I never worried about influenza and never got flu shots until last fall. (I am allergic to the egg-based flu vaccine). Modern flu does not often kill, and flu virus mutates slowly. New flu strains do not appear too often, making it easier to control.
On the other hand, COVID-19 appears to be constantly mutating. Last year, a young man with a weak immune system got five different strains in five months. Each strain was different enough from the previous strain that he had no immunity and got sick each time. He eventually died.
COVID-19 might go away if everyone is vaccinated quickly enough to catch all of the strains at once. Sadly, that will never happen.
The last solution is herd immunity, which means our bodies will get used to the virus and gradually develop immunity to it. Scientists say that will not happen either because the virus mutates faster than our systems can build immunity. Controls that worked for one form may not work when another form appears. Also, people with robust immune systems may resist infection, but when something happens to reduce their immunity, COVID-19 may be lurking near enough to infect them. Lastly, as we age we become more vulnerable to all infections. COVID-19 just happens to be one of the more lethal.

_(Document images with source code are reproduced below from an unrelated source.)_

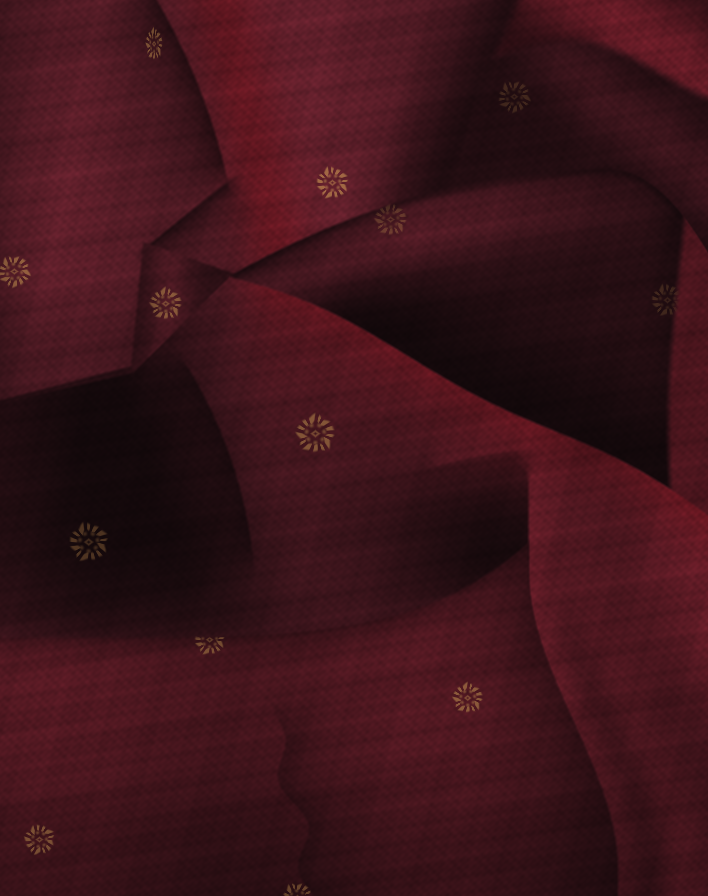
Reproduce this texture procedurally as a Shadertoy shader.

```glsl
#define DARK vec3(.075, .033, .042)
#define WINE vec3(.365, .118, .162)
#define RED vec3(.410, .080, .115)
#define GOLD vec3(.740, .500, .310)
#define MOTIF_RADIUS .0185
#define PETALS 13.0
#define WEAVE .05
#define SLUB .12
#define EDGE .0025

float hash(vec2 c) { return fract(sin(dot(c, vec2(12.99, 78.23))) * 4375.5); }
float over(float v, float limit, float w) { return smoothstep(limit - w, limit + w, v); }
float bump(float v, float w) { return exp(-v * v / (w * w)); }

// One-sided shade to the left of a bowed crease from a to b
float fold(vec2 p, vec2 a, vec2 b, float bow, float w) {
    vec2 ab = b - a, ap = p - a;
    float t = clamp(dot(ap, ab) / dot(ab, ab), 0., 1.);
    float n = (ab.x * ap.y - ab.y * ap.x) / length(ab) - 4. * bow * t * (1. - t);
    float taper = smoothstep(0., .2, t) * smoothstep(0., .2, 1. - t);
    return over(n, 0., EDGE) * exp(-abs(n) / w) * taper;
}

// Woven rosettes on a skewed lattice with steps a and b
float rosettes(vec2 p, vec2 origin, vec2 a, vec2 b, float size, float squash) {
    mat2 basis = mat2(a, b);
    vec2 q = inverse(basis) * (p - origin), cell = round(q);
    vec2 d = basis * (q - cell) / (MOTIF_RADIUS * size);
    d.x *= squash;
    float r = length(d), soft = 1.5 / (iResolution.y * MOTIF_RADIUS);
    float angle = atan(d.y, d.x + 1e-5) + 6.28 * hash(cell);
    float ragged = .07 * sin(angle * 5.) + .05 * sin(angle * 8. + 2.);
    float petal = smoothstep(-.5, .5, cos(angle * PETALS + 2. * r + 9. * ragged));
    float outer = over(r, .58 + ragged, soft) * over(.95 + ragged, r, soft) * petal;
    float inner = over(r, .38, soft) * over(.56, r, soft) * (.35 + .4 * sin(angle * 7.));
    float core = over(.08, abs(abs(d.x) + abs(d.y) * 1.3 - .17), soft) * .8;
    return max(max(outer, inner), core);
}

// Each panel returns light, redness, gold
vec3 flatCloth(vec2 p) {
    float light = .8 + .1 * sin(p.x * 21. - 1. + p.y * 2.);
    light -= .35 * over(.065, p.x + .2 * (1. - p.y), .065);
    light -= .3 * over(.65, p.y, .1);
    light *= 1. - .8 * smoothstep(.38, .5, p.x - .4 * (p.y - .78));
    light *= 1. - .7 * fold(p, vec2(.26, .77), vec2(.15, 1.04), -.015, .035);
    light *= 1. - .75 * fold(p, vec2(.27, .81), vec2(.145, .71), 0., .02);
    light *= 1. - .7 * fold(p, vec2(.18, .6), vec2(-.05, .54), 0., .018);
    float red = .7 * bump(p.x - .245 - .23 * (1. - p.y), .04);
    float squash = 1. + .9 * over(p.y, .8, .1) * over(.27, p.x, .05);
    vec2 a = vec2(.199, -.155), b = vec2(-.156, -.254);
    float gold = rosettes(p, vec2(.172, .951), a, b, .95, squash);
    // Small turned-over pleat
    float pleat = over(p.x, .087 + .1 * p.y, EDGE) * over(.786 - .35 * p.x, p.y, EDGE);
    light = mix(light, .3 + .35 * bump(p.x - .19, .025), pleat);
    gold = mix(gold, rosettes(p, vec2(.185, .661), a, b, .95, 1.), pleat);
    return vec3(light, red, gold);
}

vec3 cornerCloth(vec2 p, float gold) {
    float x = p.x - .56;
    float lobe = over(p.y, .94 - .12 * x + .025 * sin(x * 18.), .008);
    float light = .2 + .3 * bump(p.y - .975 + .75 * x, .05) * over(x, .04, .06);
    float sheen = .62 + .28 * sin(p.x * 22. + p.y * 30. + 1.);
    return vec3(mix(light, sheen, lobe), .4 * lobe, gold);
}

vec3 darkFold(vec2 p, float top, float ridge, float gold) {
    float depth = top - p.y, rise = p.y - ridge;
    float light = .05 + .2 * smoothstep(0., .16, rise);
    light += .5 * bump(depth - .04, .042) * over(.63, p.x, .17);
    light *= (.55 + .45 * smoothstep(0., .012, depth)) * (1. - .5 * over(p.x, .74, .03));
    float strip = over(p.x, .758 + .012 * sin(p.y * 9.), .005);
    return vec3(mix(light, .62, strip), .4 * strip, gold * (1. - strip) * over(rise, .04, .01));
}

vec3 centreFold(vec2 p, float top, float hem, float border) {
    float crest = exp(-abs(top - p.y) / .08) * over(p.x, .27, .04);
    float hollow = .05 + .3 * exp(-abs(p.y - hem) / .04) + .15 * over(.05, p.x, .06);
    float light = mix(hollow, .56 + .25 * crest, smoothstep(.14, .32, p.x - .35 * (.5 - p.y)));
    light *= 1. - .85 * bump(length((p - vec2(.56, .39)) * vec2(.75, 1.1)), .105);
    light *= 1. - .7 * fold(p, vec2(.285, .35), vec2(.19, .62), -.02, .05);
    light += .22 * fold(p, vec2(.47, .475), vec2(.62, .5), .005, .025);
    float gold = rosettes(p, vec2(.352, .516), vec2(-.253, -.121), vec2(.221, -.28), 1.15, 1.);
    // Right-hand drape, merging with the fold above its border
    float across = p.x - border;
    float drape = over(across, 0., mix(EDGE, .08, smoothstep(.46, .56, p.y)));
    float fall = .76 - .28 * over(.175, p.y, .175) + .12 * sin(across * 30. + p.y * 5.);
    fall -= .25 * bump(across - .035, .025) * over(.35, p.y, .12);
    return vec3(mix(light, fall, drape), max(.8 * crest, .3 * drape), gold);
}

vec3 lowerCloth(vec2 p, float hem, float border) {
    float light = .66 - .3 * over(.11, p.y, .11) + .08 * sin(p.x * 14. + 1.);
    light *= 1. - .4 * exp(-abs(hem - p.y) / .015);
    light *= 1. - .45 * exp(-abs(border - p.x) / .06);
    light *= 1. - .35 * fold(p, vec2(.3, .23), vec2(.36, -.05), -.012 * sin(p.y * 60.), .03);
    return vec3(light, .25, rosettes(p, vec2(.522, .221), vec2(-.288, .065), vec2(-.19, -.223), .9, 1.));
}

void mainImage(out vec4 fragColor, in vec2 fragCoord) {
    vec2 p = fragCoord / iResolution.y;

    // Outlines of the panels
    float s = p.x - .26, u = 1. - s / .42, bend = max(p.x - .68, 0.);
    float brow = .694 + .117 * (1. - u * u) - 7. * bend * bend;
    float ridge = .69 - .4 * s - .2 * s * s + .008 * sin(s * 17.);
    float top = min(ridge, max(.55 + .23 * p.x, .435 + p.x));
    float hem = .288 + 1.5 * pow(p.x, 5.);
    float border = .59 + .1 * over(.195, p.y, .165);
    float slant = p.x - .4 * (p.y - .78);

    // Panels from back to front
    float dim = .55 * rosettes(p, vec2(.436, .755), vec2(.309, -.09), vec2(.138, .137), .95, 1.);
    vec3 cloth = mix(flatCloth(p), cornerCloth(p, dim), over(slant, .49, .008));
    cloth = mix(cloth, darkFold(p, brow, ridge, dim), over(brow, p.y, EDGE) * over(s, 0., EDGE));
    cloth = mix(cloth, centreFold(p, top, hem, border), over(top, p.y, EDGE));
    cloth = mix(cloth, lowerCloth(p, hem, border), over(hem, p.y, EDGE) * over(border, p.x, EDGE));

    // Slubs along both threads, then the fine weave
    vec2 t = vec2(p.x - .25 * p.y, p.y - .15 * p.x);
    float slub = 0., freq = 60.;
    for (int i = 0; i < 5; i++) {
        vec2 wobble = sin(t.yx * 6. + float(i) * 2.1);
        slub += .22 * sin(t.y * freq + 2. * wobble.y) + .13 * sin(t.x * freq * 1.3 + 2. * wobble.x);
        freq *= 1.83;
    }
    float weave = sin(t.x * 720.) * sin(t.y * 790.) + .5 * sin((p.x + p.y) * 430. + 3. * sin(p.x * 8.));

    float light = clamp(cloth.x * 1.25 - .07, 0., 1.1);
    vec3 color = mix(DARK, mix(WINE, RED, cloth.y), light);
    color *= 1. + SLUB * slub + WEAVE * weave;
    color = mix(color, GOLD * (.45 + .45 * light), .85 * clamp(cloth.z, 0., 1.));
    fragColor = vec4(color, 1.);
}
```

How do you install underground irrigation lines? I’ve been watching crews lay underground fiber optic lines across the farm and that appears the way to go for any system. Pipes are invisible, protected from machinery, weather and rodents. This is how they do it.
First, a man walks the proposed route with a magic wand that tells him what lies below the surface. He marks each location with appropriate colored paint to indicate pipes, wires, sewers, etc.
Next, the boring machine crew moves into position. The machine has a hollow arm with a screw on the end. The arm lies on a flatbed angled toward the ground at about 30 degrees. It has a water line attached. A smooth drilling pipe is then screwed onto the arm. The other end of the pipe has a drill head with a hole in it. The pipe is about eight feet long.
When in operation, the pipe rotates and is pushed forward through the earth while water blasts from the drill head. The water dissolves the soil, washes it back along the pipe and at the same time dislodges rocks. When the pipe has extended its full length, the operator reverses rotation, unscrewing the pipe from the arm. The arm then retracts and another pipe is laid in, to be attached at both ends and driven forward another eight feet. The operator said 600 feet represents a good day’s drilling.
Direction and depth of the bore are controlled by manipulating the drill head. There are different systems. In most cases, the drill head sends a signal up to a handheld receiver. It tells the angle of the bore, and direction and temperature of the drill head. The operator uses this information to manage the bore. He can change direction or go deep or shallow depending on the terrain, even under a stream, for instance, and then curve upward the surface.
The bore here is only two feet deep for home telephone service. An earlier bore carrying cross-continental fiber optic lines is six- to eight-feet deep on level land, making it safe from telephone and fence posts on the right-of-way above.
When completed, the drilling process reverses, dragging the new telephone line through the bore hole behind it.
This system would sure be good for installing water lines for drip systems in the orchards. I asked the operator what his service cost. He said anywhere between $3 and $6 a lineal foot. It would be worth it if one wants to go under instead of around serious obstructions, such as a woods patch.
Zero degrees this morning! Brrr.
— Jerry Mills, Mills Apple Farm